Drawings revive Stratonikeia ancient city in western Turkey
MUĞLAFindings unearthed at the ancient city of Stratonikeia in the southwestern province of Muğla, as well as the structures to be restored there, are being revived through special drawings made by an excavation painter.
Stratonikeia, located in Muğla’s Yatağan district, was home to many civilizations throughout its history and is on the UNESCO World Heritage Temporary List as one of the largest marble cities in the world. Excavations have been continuing there since 1977.
Aydın Erkuş, who is working as an excavation painter in the ancient city, said he has also been working on the restoration of old Greek and Ottoman residences in Istanbul’s Beyoğlu district. Among his work in Istanbul is the restoration of the Osman Hamdi Bey Mansion back in 2007, and since then he has been working on architectural restoration projects as an excavation painter.
“It is as if you are living in the past when making these drawings and listening to these stories. I feel like I’m travelling in history. It’s very enjoyable and exciting,” Erkuş said.
“In Stratonikeia I make reconstruction drawings and contribute to the restoration process. I work to complete the restoration projects of the structures and give attention to all details,” he added.
Erkuş said he had made the drawings of the historic bath and the houses that have been unearthed during excavations, as well as the Şaban Ağa Mosgue and the Ottoman-era stone roads. These drawings are also used in academic publications and presentations.
Giving life to structures
Before creating the drawings, Erkuş examines photos of the old structures and the head of the excavations gives him information about the period of the structures.
Visitors to the region get information about the structures and the life of the ancient city thanks to the drawings of various parts of the ancient city, he said.
“I have so far made nearly 800 drawings, including the surface surveys in the ancient cities of Stratonikeia and Lagina. I’ve also created around 600 figures to be used in the future in Stratonikeia,” Erkuş said.
The head of the Stratonikeia excavations, Professor Bilal Söğüt, said the city had been home to many civilizations including the Hellenistic, Roman, Byzantine, Anatolian beylics, Ottoman and Republican eras.
Notable pieces were during excavation and restoration works every year in the city, Söğüt added.
“Our excavation painter makes the drawings of these structures and visitors have the chance to see them in their original state thanks to these drawings,” he said.
Stratonikeia, a city in the interior of Caria, is located in the present-day village of Eskihisar. The first scientific excavations at the site began in 1977 under the direction of Professor Yusuf Boysal. Söğüt has been carrying out research, excavations and restoration work at the site since 2008.

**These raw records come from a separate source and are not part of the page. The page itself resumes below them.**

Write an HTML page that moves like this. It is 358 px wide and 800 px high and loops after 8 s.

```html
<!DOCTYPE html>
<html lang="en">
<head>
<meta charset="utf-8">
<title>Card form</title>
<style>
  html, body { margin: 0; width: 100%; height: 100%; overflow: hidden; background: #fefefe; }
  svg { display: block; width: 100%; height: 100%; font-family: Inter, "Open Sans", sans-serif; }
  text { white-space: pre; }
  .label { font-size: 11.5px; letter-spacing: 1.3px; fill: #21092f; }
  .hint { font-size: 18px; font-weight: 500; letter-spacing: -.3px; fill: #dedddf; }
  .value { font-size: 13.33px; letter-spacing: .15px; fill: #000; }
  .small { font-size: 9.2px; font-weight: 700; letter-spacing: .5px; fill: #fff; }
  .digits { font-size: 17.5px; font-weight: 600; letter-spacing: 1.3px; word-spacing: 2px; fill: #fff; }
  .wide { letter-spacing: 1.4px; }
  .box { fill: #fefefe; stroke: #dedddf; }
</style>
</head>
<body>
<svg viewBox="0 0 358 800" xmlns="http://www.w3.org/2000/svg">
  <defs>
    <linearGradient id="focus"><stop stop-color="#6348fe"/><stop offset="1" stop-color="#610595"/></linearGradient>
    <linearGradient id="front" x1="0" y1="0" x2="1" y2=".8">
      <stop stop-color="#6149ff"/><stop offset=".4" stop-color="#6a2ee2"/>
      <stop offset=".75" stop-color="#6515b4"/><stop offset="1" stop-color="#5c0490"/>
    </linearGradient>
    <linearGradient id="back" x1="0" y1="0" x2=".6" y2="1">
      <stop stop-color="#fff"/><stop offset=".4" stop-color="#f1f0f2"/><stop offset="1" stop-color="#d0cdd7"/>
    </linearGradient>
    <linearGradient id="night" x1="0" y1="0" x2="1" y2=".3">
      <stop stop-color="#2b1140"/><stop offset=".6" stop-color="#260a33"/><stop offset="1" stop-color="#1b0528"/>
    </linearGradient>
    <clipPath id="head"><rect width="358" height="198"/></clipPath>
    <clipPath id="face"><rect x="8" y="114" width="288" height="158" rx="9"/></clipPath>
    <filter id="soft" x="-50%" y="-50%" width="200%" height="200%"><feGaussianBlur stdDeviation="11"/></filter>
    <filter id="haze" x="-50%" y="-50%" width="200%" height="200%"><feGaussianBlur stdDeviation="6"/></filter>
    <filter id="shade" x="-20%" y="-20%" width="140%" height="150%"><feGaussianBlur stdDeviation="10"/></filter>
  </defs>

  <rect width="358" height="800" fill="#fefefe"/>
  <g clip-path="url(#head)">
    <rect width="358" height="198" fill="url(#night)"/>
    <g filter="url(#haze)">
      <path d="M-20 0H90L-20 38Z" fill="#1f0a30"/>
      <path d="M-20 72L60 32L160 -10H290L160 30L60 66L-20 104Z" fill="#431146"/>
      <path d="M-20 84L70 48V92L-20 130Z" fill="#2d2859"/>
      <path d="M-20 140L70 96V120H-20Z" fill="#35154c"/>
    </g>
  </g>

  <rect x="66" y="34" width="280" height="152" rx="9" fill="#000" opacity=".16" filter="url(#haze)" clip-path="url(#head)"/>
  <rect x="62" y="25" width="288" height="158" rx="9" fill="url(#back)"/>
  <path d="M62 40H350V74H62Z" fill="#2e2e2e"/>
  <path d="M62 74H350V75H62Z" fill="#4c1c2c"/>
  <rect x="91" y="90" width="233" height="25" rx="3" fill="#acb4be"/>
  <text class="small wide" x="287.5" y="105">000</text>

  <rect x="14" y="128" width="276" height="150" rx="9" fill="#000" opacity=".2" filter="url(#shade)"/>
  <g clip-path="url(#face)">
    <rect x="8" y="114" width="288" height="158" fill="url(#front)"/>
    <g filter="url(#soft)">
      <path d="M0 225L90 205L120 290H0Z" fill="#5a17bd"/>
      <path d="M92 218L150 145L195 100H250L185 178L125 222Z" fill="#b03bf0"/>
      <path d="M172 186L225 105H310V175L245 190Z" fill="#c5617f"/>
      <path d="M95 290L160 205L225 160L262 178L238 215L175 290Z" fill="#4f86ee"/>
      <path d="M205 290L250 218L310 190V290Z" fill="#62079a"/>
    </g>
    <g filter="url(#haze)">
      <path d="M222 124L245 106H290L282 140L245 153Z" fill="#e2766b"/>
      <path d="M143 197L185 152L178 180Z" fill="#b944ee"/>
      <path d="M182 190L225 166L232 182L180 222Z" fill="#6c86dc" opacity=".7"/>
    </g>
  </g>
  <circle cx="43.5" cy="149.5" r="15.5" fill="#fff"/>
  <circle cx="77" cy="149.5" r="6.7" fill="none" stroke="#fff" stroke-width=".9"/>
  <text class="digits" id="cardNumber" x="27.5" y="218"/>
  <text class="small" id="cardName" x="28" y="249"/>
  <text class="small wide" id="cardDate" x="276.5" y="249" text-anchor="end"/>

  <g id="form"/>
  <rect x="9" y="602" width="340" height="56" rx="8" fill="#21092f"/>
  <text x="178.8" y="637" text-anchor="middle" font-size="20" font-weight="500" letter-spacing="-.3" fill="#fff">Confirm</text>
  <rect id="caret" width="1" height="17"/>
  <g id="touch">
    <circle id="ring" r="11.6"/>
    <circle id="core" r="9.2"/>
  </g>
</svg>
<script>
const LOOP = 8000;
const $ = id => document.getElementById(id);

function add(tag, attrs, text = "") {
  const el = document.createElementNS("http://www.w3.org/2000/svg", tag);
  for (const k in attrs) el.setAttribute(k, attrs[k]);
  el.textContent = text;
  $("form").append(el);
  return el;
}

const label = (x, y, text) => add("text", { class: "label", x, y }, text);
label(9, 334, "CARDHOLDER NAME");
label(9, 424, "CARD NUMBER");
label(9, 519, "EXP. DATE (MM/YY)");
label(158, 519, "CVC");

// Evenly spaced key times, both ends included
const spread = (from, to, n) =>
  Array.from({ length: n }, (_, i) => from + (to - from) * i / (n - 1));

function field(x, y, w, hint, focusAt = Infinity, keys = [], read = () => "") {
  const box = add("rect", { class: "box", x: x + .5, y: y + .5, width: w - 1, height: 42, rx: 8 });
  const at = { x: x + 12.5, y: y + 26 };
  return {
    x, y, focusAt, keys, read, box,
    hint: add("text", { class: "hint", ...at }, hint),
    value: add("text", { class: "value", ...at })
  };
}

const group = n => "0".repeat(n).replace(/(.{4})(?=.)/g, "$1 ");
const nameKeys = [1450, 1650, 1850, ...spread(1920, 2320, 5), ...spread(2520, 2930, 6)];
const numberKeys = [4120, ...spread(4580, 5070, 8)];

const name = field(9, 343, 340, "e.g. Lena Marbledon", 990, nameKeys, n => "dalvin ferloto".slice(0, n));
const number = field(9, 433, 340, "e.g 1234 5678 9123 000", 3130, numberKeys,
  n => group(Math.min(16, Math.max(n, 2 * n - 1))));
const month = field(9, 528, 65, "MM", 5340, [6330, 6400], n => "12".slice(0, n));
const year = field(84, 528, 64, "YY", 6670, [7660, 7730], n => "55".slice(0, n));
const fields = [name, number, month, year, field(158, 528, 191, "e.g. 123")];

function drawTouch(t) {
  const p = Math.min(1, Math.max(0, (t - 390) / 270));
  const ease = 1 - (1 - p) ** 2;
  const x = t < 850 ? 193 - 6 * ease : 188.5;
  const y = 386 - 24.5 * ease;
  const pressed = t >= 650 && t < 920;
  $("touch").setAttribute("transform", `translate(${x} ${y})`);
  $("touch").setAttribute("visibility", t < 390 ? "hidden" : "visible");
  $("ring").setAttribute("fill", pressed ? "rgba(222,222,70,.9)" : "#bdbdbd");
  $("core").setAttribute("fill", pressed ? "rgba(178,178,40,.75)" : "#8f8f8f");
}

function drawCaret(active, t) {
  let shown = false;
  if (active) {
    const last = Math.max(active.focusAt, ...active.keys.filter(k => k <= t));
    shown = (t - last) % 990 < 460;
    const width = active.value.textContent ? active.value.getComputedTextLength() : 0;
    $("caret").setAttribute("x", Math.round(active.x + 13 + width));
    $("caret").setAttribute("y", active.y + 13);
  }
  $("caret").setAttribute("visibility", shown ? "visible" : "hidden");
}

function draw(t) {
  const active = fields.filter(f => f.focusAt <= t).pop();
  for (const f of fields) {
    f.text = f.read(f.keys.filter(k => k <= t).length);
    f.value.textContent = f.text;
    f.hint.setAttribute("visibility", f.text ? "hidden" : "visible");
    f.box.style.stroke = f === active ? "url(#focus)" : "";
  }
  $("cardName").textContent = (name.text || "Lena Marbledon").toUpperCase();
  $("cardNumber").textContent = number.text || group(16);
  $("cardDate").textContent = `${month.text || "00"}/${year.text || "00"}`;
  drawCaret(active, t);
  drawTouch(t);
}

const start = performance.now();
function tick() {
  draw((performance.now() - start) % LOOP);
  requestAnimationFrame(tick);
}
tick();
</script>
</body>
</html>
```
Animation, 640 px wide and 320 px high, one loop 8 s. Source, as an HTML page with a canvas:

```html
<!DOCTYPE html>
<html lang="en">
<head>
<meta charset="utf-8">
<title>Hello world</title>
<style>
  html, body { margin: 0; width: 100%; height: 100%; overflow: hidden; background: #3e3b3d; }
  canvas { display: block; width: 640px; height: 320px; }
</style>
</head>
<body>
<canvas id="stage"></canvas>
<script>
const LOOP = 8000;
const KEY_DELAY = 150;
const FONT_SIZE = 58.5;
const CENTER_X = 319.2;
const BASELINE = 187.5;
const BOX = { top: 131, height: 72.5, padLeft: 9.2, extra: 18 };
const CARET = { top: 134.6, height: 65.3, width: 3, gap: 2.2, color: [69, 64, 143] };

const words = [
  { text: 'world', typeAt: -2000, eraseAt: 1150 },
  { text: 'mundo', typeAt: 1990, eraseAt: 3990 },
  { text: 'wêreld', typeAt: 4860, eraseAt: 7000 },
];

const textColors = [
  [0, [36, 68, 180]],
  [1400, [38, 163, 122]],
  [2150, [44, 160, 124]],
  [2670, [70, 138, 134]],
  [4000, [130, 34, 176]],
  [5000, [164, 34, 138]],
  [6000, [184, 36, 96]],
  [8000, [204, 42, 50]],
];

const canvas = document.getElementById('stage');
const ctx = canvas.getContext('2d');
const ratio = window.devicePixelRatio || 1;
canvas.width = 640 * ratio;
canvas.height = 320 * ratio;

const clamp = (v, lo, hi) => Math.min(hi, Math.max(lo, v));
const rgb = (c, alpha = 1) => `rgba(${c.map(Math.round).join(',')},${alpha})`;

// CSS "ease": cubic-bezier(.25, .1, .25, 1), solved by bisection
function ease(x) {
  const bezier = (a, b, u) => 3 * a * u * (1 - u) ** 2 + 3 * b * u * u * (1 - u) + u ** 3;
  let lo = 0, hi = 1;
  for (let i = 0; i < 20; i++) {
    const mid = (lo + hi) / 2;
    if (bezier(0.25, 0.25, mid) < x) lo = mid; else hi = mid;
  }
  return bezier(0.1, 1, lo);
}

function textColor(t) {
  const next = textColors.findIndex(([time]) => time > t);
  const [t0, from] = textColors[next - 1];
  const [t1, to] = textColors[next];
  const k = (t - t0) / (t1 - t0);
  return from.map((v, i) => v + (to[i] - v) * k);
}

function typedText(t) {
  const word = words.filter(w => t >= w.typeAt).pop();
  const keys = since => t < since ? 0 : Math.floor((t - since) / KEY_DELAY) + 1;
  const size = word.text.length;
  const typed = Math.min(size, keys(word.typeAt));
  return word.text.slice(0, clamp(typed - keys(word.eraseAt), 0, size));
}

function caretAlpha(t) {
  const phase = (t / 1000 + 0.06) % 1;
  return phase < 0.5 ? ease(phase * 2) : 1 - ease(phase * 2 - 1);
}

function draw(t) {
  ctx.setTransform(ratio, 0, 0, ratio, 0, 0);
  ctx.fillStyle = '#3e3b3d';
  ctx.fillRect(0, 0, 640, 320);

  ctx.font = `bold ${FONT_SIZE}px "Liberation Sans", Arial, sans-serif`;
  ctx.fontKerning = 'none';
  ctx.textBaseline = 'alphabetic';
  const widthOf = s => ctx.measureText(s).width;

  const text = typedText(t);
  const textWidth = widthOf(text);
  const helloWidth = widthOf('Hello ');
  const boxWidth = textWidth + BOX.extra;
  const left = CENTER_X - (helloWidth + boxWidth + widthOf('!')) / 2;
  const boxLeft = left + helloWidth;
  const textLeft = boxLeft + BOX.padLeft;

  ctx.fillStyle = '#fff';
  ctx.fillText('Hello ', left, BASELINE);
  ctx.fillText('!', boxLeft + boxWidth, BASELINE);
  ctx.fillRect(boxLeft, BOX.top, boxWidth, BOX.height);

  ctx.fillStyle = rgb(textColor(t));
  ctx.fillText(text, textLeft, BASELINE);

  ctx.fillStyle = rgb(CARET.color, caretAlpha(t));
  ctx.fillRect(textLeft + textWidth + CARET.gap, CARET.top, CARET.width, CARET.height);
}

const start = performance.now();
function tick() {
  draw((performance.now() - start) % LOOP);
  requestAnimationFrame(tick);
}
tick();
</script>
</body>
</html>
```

The structures discovered in the city include fortification walls, a city gate with its monumental fountain, a colonnaded street, a gymnasium, a bouleuterion, a bath, a theater, a temple and a water structure. In addition, a bath from the Emirates Period (14th-15th century A.D.), a mosque from the 19th and the 20th centuries, a coffeehouse and a number of dwellings, streets, shops and fountains can be found there.